Wednesday, September 11, 2013

In HERB AND DOROTHY: 50x50 -- Megumi Sasaki returns to her groundbreaking art documentary


The thing that made the original documentary Herb and Dorothy such a treat -- other than that title pair of fine art collectors who made the original film possible -- was that, for TrustMovies at least, this film, its collectors and their art opened the door to a better understanding of minimalist/conceptual art and what it can achieve. In her new film, HERB AND DOROTHY: 50x50, documentarian Megumi Sasaki continues the story of the pair of collectors and what happens to their fabled collection, certainly one of if not the richest in the field of minimalist art.

At the end of the original film (spoiler just ahead for those of you who have not seen it), Herb and Dorothy Vogel's collection was placed, with their blessing, in the hands of the National Gallery of Art, Washington DC. In her new doc, Ms Sasaki, shown at left, lets us immediately know that things have changed since 2008, when that first film was released. The National Gallery, along with the charming and most helpful curator, Diane Fine, has realized that the gallery will never be able to show nearly all of the Vogels' collection, so that, to have it properly viewed, another plan of action is required. That plan jumps off from one used much earlier by the Kress collection (art collected by dime-store mogul Samuel H. Kress), which was divided up so that portions of the collection could be shown at various institutions across the country.

The result for the Vogels (the couple is shown above in the early days of their collecting, and below around the time, or maybe a bit before, the original film was made), is that their mammoth, over-4,000-piece-collection is being shared -- 50 pieces to each of our 50 states -- which gives the film its subtitle). This of course takes a lot of planning and various configurations, and along the way we discover what happens when one of the institutions thus gifted suddenly goes bankrupt (this occurs in Las Vegas, where else?).

Aside from the art and what happens to it, the thing that will immediately grab most viewers upon seeing this sequel, is how much and how badly Herb Vogel, below, has deteriorated over a five-year period. He used to be a lot more talkative; now he seems to have clammed up. Well into his mid-to-late 80s, he still exhibits an occasional flash of dry wit.

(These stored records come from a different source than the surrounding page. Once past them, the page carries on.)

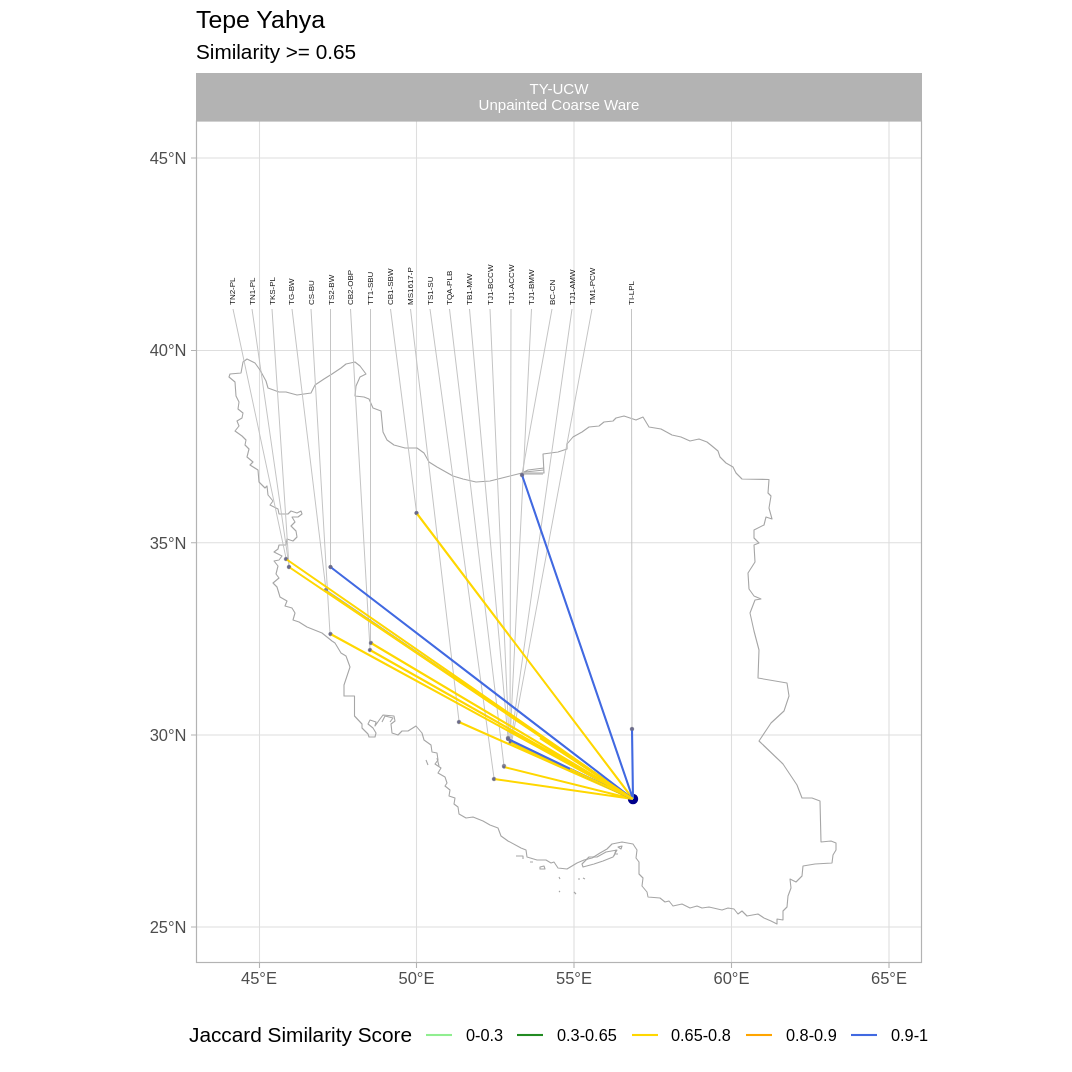
<!DOCTYPE html>
<html lang="en">
<head>
<meta charset="utf-8">
<title>Tepe Yahya – Similarity map</title>
<style>
:root{--paper:#fff;--strip:#b3b3b3;--grid:#dedede;--frame:#b3b3b3;--border:#a6a6a6;--leader:#c4c4c4;--ink:#000;--axis:#4d4d4d;--low:#90ee90;--mid:#228b22;--fair:#ffd700;--good:#ffa500;--top:#4169e1;--site:#00008b}
html,body{margin:0;background:var(--paper);overflow:hidden}
svg{display:block;width:1072px;height:1072px;font-family:"Liberation Sans",Arial,sans-serif}
.grid{stroke:var(--grid);stroke-width:1.1}
.frame{fill:none;stroke:var(--frame);stroke-width:1.2}
.ticks{stroke:var(--frame);stroke-width:1.1}
.coast{fill:none;stroke:var(--border);stroke-width:1.1;stroke-linejoin:round}
.leaders{stroke:var(--leader);stroke-width:1;fill:none}
.links{fill:none;stroke-width:2.1}
.fair{stroke:var(--fair)}
.top{stroke:var(--top)}
.sites{fill:#8a8a96;stroke:#6f6f80;stroke-width:.6}
.codes{font-size:8px;fill:#1a1a1a}
.axis{font-size:16.5px;fill:var(--axis)}
.lat{text-anchor:end}
.lon,.strip-text{text-anchor:middle}
.strip-text{font-size:14.6px;fill:var(--paper)}
.keys{stroke-width:2.1}
.key-labels{font-size:16.3px}
</style>
</head>
<body>
<svg viewBox="0 0 1072 1072" role="img" aria-label="Map of similarity links from Tepe Yahya">
<text x="196" y="28" font-size="24.4" textLength="129" lengthAdjust="spacingAndGlyphs">Tepe Yahya</text>
<text x="196" y="59" font-size="20.3" textLength="160" lengthAdjust="spacingAndGlyphs">Similarity &gt;= 0.65</text>

<g class="grid">
<path d="M259.500 121V962M416.500 121V962M574 121V962M731.500 121V962M889 121V962M196 158H922M196 350.500H922M196 542.700H922M196 735H922M196 927H922"/>
</g>

<g class="coast" id="country-outline">
<path d="M247 359L243 362 241 373 230 374 229 377 235 382 236 396 239 402 238 409 243 413 242 418 237 421 239 426 235 431 242 436 246 440 245 445 249 449 247 457 253 462 250 465 258 470 259 482 265 488 267 486 268 495 273 501 270 505 278 509 279 514 288 514 291 511 297 513 301 511 302 514 298 517 292 517 295 522 291 526 296 531 297 537 293 541 287 539 286 545 279 545 278 549 274 552 282 556 279 560 274 561 278 566 276 574 279 578 273 583 277 587 280 597 287 601 285 606 292 608 295 613 293 620 299 622 307 627 322 633 332 641 335 643 341 653 346 656 350 667 344 685 344 696 354.500 696 354.500 716 362 724 362 728 368 734 369 737 375 737 376 733 373 728 368 724 370 720 376 722 375 726 380 719 383 715 394 716 395 721 391 724 392 733 398 735 402 731 408 731 416 726 422 733 424 740 431 745 432 752 437 753 438 760 435 764 441 768 438 773 445 777 447 783 445 786 450 790 449 796 455 798 454 804 458 807 459 814 466 818 473 817 483 821 490 825 498 828 501 836 508 841 521 848 526 850 527 857 537 860 546 860 551 863 554 862 558 868 567 869 577 863 584 860 592 858 600 853 607 849 612 844 622 842 633 844 637 850 636 858 639 862 639 874 643 878 642 886 647 892 648 897 660 898 665 902 669 901 673 906 682 904 690 908 697 906 702 908 709 907 722 910 728 908 734 909 738 914 742 911 747 916 758 914 764 918 771 921 777 924 777 919 783 920 783 911 787 907 788 896 791 888 790 879 796 882 802 876 803 866 815 864 832 863 833 855 836 850 836 843 831 841 821 842 820 801 812 798 802 798 797 785 783 764 759 741 771 723 784 711 789 696 787 683 758 678 759 650 754 631 750 613 755 600 761 599 754 596 749 589 748 573 755 562 754 545 759 543 754 538 754 530 764 525 766 517 772 519 769 508 771 496 768 493 769 479.500 742 479 736 473 733 467 726 463 720 457 718 451 712 446 707 442 699 439 690 441 681 437 672 435 661 429 649 427 643 417 636 420 624 416 616 418 613 421 604 422 599 426 589 427 582 432 573 437 567 444 567 449 558 452 543 454 544 473 522 473 506 477 490 481 476 482 463 479 453 476 437 467 429 462 424 453 417 448 405 448 394 445 387 440 383 432 381 411 373 408 369 399 364 397 355 396 356 386 360 377 366 374 360 366 355 362 346 364 341 368 332 374 324 379 315 385 311 393 297 395 286 392 279 392 268 388 266 381 260 370 255 363Z"/>
<path d="M522 473L528 470 544 468M524 474H543M525 472L544 470M382 722L385 716 393 718 390 722M582 864L589 857 597 857 606 852 617 850 613 857 603 861 594 864 583 867ZM516 856L523 856 523 859M540 867L544 866 545 869 540 869ZM530 862H533M618 847L622 846 621 849ZM615 854L618 854M559 877L560 879M574 892L576 894M559 891L560 892M578 879H580M583 878L585 879M426 760L428 765M437 758L439 766M616 850L614 856"/>
</g>

<g class="leaders">
<path d="M233 309L286 558M252 309L289 566M272 309L289 566M292 309L326 590M311 309L330 634M330.500 309V567M350.500 309L370 649M370.500 309L370.500 642M390.500 309L416.500 512M410.500 309L459 721M430 309L494 778M449.500 309L504 766M469.500 309L508 738M490 309L509 740M511 309L510 740M531.500 309L510 740M552 309L522 474M572 309L511 740M592 309L512 740M631.500 309L632 728"/>
</g>

<g class="sites" id="sites">
<circle cx="286" cy="559" r="1.800"/><circle cx="289" cy="567" r="1.800"/><circle cx="326" cy="590" r="1.800"/><circle cx="330.500" cy="567" r="1.800"/><circle cx="330.500" cy="634" r="1.800"/><circle cx="371" cy="643" r="1.800"/><circle cx="370" cy="650" r="1.800"/><circle cx="416.500" cy="513" r="1.800"/><circle cx="459" cy="722" r="1.800"/><circle cx="494" cy="779" r="1.800"/><circle cx="504" cy="766" r="1.800"/><circle cx="508" cy="738" r="1.800"/><circle cx="522" cy="475" r="1.800"/><circle cx="632" cy="729" r="1.800"/>
</g>
<circle id="tepe-yahya" cx="633" cy="799" r="5.200" fill="var(--site)"/>

<g class="links">
<path class="top" d="M326 590L633 799" stroke-width="1.400" opacity=".6"/>
<path class="fair" d="M286 559L633 799M289 567L633 799M326 591L633 799M330.500 634L633 799M371 643L633 799M370 650L633 799M416.500 513L633 799M459 722L633 799M494 779L633 799M504 767L633 799M510 742L633 799"/>
<path class="top" d="M330.500 567L633 799M522 475L633 799M632 729L633 799M508 739L633 799"/>
<path class="fair" d="M540 738L633 799M560 757L633 799M570 769L633 799"/>
</g>
<g fill="#6a6a8c"><circle cx="286" cy="559" r="1.500"/><circle cx="289" cy="567" r="1.800"/><circle cx="330.500" cy="567" r="1.700"/><circle cx="330.500" cy="634" r="1.600"/><circle cx="371" cy="643" r="1.500"/><circle cx="370" cy="650" r="1.500"/><circle cx="416.500" cy="513" r="1.700"/><circle cx="459" cy="722" r="1.600"/><circle cx="494" cy="779" r="1.600"/><circle cx="504" cy="767" r="1.600"/><circle cx="508" cy="739" r="2"/><circle cx="510" cy="742" r="1.500"/><circle cx="522" cy="475" r="1.700"/><circle cx="632" cy="729" r="1.700"/></g>

<g class="codes" id="site-codes">
<text transform="translate(235 305) rotate(-90)">TN2-PL</text>
<text transform="translate(255 305) rotate(-90)">TN1-PL</text>
<text transform="translate(275 305) rotate(-90)">TKS-PL</text>
<text transform="translate(294 305) rotate(-90)">TG-BW</text>
<text transform="translate(314 305) rotate(-90)">CS-BU</text>
<text transform="translate(333.500 305) rotate(-90)">TS2-BW</text>
<text transform="translate(353 305) rotate(-90)">CB2-OBP</text>
<text transform="translate(373 305) rotate(-90)">TT1-SBU</text>
<text transform="translate(393 305) rotate(-90)">CB1-SBW</text>
<text transform="translate(413 305) rotate(-90)">MS1617-P</text>
<text transform="translate(433 305) rotate(-90)">TS1-SU</text>
<text transform="translate(452 305) rotate(-90)">TQA-PLB</text>
<text transform="translate(472 305) rotate(-90)">TB1-MW</text>
<text transform="translate(493 305) rotate(-90)">TJ1-BCCW</text>
<text transform="translate(514 305) rotate(-90)">TJ1-ACCW</text>
<text transform="translate(534 305) rotate(-90)">TJ1-BMW</text>
<text transform="translate(555 305) rotate(-90)">BC-CN</text>
<text transform="translate(575 305) rotate(-90)">TJ1-AMW</text>
<text transform="translate(595 305) rotate(-90)">TM1-PCW</text>
<text transform="translate(634 305) rotate(-90)">TI-LPL</text>
</g>

<rect class="frame" x="196.500" y="121" width="725" height="841.500"/>
<rect x="196" y="73" width="726" height="48" fill="var(--strip)"/>
<g class="strip-text">
<text x="559" y="94" textLength="59" lengthAdjust="spacingAndGlyphs">TY-UCW</text>
<text x="559" y="110" textLength="161" lengthAdjust="spacingAndGlyphs">Unpainted Coarse Ware</text>
</g>

<path class="ticks" d="M191 158H196M191 350.500H196M191 542.700H196M191 735H196M191 927H196M259.500 963V968M416.500 963V968M574 963V968M731.500 963V968M889 963V968"/>
<g class="axis lat">
<text x="186.500" y="164">45°N</text><text x="186.500" y="356">40°N</text><text x="186.500" y="549">35°N</text><text x="186.500" y="741">30°N</text><text x="186.500" y="933">25°N</text>
</g>
<g class="axis lon">
<text x="259" y="984">45°E</text><text x="416.500" y="984">50°E</text><text x="574" y="984">55°E</text><text x="731.500" y="984">60°E</text><text x="889" y="984">65°E</text>
</g>

<g id="legend">
<text x="189" y="1042" font-size="20.3" textLength="223" lengthAdjust="spacingAndGlyphs">Jaccard Similarity Score</text>
<g class="keys">
<path stroke="var(--low)" d="M426 1035H452"/><path stroke="var(--mid)" d="M517 1035H543"/><path stroke="var(--fair)" d="M632 1035H658"/><path stroke="var(--good)" d="M746 1035H772"/><path stroke="var(--top)" d="M851 1035H877"/>
</g>
<g class="key-labels">
<text x="466" y="1041">0-0.3</text><text x="557" y="1041">0.3-0.65</text><text x="671" y="1041">0.65-0.8</text><text x="786" y="1041">0.8-0.9</text><text x="891" y="1041">0.9-1</text>
</g>
</g>
</svg>
</body>
</html>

Dorothy (above), 13 years Herb's junior, is also somewhat bent with age, but keeps things going via computer and travel to the various openings of their 50x50 exhibits. As in the earlier film, we again see a number of the artists whose work the Vogels collected, and hear what this has meant to them and their careers. (I think that's Richard Tuttle, below, with H & D).

For those folk who question the legitimacy of minimalist or conceptual art, the movie offers an occasional ah-hah! moment: the section on the art world's favorite Con Artist, Mark Kostabi, is one such. Even better is the scene in which Dorothy is checking to see if all the art work has been posted on a particular museum's web site, and she comes across something confusing: "Is that an empty box?" she asks. "No," comes the reply, "I think that's art."

Still, as Stephan Jost, Director, Honolulu Museum of Art, insists, one of the prime reasons for art is to provoke cul-tural change. "At their best," Jost tells us, "the works in this collection do provoke this change." The fact that it took two New York City civil servants -- he a postal worker, she a librarian -- to all by them-selves, with only their love of art and personal taste to guide them (and only one of their very middle-class salaries to do the purchasing!), put together an amazing collection like this, is the real and important point. Their story puts to shame (as so much else these days does, too) our wealthy and entitled class.

If this new film packs nowhere near the information or punch of the earlier one, we should not be surprised, as the major part of the story has already been told -- and very well. 50x50 is a kind of addendum, but it's one that all those who loved the original film will want to see.

Herb and Dorothy: 50x50 -- from Fine Line Media and running 87 minutes -- opens this Friday, September 13th, in New York at the IFC Center. The film will then expand with a platform theatrical release to San Francisco, Berkley and Portland (OR) on 9/20, to the Los Angeles area on 9/27 and to the balance of the top 10 markets throughout October, before taking on additional markets nationwide. For a look at the complete list of playdates, cities and theaters, just click here.

2 comments:

Herb & Dorothy 50X50 said...

Thank you for this thorough and thoughtful post about our film! We're honored.

James van Maanen said...

And thank you for that nice comment! I'm sure there will be more good reviews, come your opening this Friday.